Records to process section start

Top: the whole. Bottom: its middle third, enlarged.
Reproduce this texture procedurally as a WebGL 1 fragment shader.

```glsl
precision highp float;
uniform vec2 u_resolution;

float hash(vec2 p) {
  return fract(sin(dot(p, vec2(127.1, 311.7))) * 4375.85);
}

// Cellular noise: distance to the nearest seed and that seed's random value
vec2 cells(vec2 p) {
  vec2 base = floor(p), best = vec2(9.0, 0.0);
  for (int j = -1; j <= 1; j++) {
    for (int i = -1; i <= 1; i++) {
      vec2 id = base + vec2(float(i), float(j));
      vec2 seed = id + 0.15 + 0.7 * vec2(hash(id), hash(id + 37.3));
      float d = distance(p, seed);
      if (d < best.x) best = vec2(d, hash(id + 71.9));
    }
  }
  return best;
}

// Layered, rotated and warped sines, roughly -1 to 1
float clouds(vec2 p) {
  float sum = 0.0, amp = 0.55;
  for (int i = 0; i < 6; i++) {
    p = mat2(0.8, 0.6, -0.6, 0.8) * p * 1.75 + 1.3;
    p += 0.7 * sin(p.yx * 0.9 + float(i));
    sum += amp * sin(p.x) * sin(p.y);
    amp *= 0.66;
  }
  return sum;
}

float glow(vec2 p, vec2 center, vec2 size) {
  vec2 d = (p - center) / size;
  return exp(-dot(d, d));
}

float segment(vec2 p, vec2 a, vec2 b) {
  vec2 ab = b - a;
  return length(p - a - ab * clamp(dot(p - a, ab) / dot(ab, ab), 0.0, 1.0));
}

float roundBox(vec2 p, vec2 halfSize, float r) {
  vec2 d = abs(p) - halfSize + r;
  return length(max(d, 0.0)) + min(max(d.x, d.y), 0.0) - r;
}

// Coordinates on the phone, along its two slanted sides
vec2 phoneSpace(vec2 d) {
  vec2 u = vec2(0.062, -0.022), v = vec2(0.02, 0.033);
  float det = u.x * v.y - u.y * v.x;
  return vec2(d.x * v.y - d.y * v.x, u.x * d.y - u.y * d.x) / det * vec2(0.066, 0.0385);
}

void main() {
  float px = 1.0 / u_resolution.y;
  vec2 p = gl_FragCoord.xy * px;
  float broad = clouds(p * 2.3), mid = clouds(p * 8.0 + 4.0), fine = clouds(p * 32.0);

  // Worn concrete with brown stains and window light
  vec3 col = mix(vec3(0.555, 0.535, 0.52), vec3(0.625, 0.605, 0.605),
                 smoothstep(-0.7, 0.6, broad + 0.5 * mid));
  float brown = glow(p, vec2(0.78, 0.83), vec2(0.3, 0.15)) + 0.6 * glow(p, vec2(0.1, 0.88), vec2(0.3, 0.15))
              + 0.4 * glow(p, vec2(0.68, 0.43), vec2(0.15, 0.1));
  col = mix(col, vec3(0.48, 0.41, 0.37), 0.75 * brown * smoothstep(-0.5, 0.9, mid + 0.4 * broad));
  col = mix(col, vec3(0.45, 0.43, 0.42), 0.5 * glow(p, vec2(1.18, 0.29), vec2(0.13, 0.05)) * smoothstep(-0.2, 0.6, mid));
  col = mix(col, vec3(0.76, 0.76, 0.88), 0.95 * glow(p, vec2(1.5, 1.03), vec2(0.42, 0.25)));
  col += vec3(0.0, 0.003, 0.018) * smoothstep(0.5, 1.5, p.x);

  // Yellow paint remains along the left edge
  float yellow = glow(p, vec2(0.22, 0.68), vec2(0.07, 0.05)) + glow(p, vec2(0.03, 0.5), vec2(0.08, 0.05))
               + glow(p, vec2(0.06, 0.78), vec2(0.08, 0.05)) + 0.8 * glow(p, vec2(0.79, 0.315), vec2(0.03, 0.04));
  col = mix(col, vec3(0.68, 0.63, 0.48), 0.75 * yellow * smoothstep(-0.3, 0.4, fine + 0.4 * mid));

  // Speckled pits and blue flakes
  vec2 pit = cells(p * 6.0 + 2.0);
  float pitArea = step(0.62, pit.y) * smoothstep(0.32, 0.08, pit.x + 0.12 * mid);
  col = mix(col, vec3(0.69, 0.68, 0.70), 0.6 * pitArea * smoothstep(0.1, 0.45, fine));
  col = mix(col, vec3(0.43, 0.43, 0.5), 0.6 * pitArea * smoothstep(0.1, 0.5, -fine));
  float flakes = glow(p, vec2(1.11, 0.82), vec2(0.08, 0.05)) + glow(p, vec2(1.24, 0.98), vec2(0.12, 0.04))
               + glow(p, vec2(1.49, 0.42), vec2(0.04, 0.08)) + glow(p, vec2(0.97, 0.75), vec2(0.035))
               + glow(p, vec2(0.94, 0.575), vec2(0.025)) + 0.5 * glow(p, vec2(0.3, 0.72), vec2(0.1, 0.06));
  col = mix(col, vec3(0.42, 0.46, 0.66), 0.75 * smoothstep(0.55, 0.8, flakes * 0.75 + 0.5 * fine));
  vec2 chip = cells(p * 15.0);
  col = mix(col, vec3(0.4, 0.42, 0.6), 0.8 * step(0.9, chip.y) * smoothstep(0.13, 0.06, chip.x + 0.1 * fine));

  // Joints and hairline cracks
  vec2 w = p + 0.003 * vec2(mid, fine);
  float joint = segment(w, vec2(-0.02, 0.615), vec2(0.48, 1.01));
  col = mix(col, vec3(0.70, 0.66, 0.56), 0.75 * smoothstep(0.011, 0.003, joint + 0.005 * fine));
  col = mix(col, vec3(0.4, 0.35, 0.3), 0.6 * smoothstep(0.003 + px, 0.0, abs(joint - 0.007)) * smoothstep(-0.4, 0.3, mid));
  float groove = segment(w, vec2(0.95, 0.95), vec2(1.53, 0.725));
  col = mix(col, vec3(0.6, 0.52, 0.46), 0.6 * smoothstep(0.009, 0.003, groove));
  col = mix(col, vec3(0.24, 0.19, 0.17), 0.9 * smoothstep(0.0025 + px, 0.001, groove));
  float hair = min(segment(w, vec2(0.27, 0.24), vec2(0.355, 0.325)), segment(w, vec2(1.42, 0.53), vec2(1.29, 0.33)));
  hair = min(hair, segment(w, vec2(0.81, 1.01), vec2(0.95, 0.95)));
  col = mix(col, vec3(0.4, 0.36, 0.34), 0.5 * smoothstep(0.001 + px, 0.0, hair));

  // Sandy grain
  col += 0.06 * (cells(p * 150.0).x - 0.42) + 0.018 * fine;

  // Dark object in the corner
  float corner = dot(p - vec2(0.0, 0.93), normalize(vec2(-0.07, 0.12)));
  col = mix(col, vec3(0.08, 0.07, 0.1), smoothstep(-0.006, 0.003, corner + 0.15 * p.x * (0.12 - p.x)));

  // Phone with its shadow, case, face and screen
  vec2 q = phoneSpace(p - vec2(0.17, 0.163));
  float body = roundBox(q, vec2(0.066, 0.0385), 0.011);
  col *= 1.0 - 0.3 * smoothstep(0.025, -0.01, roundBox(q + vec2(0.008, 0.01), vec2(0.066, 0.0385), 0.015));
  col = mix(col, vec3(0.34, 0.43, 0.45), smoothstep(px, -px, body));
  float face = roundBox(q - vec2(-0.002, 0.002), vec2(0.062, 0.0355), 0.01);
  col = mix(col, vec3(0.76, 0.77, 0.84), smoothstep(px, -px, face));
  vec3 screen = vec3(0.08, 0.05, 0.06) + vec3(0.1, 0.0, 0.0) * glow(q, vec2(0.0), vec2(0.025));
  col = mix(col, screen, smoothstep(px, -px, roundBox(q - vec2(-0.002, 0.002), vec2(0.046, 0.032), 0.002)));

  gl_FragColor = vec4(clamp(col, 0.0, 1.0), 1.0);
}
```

Records to process section end

Lines from the entries that contain the string "cells" are what must be copied.

vec2 cells(vec2 p) {
  vec2 pit = cells(p * 6.0 + 2.0);
  vec2 chip = cells(p * 15.0);
  col += 0.06 * (cells(p * 150.0).x - 0.42) + 0.018 * fine;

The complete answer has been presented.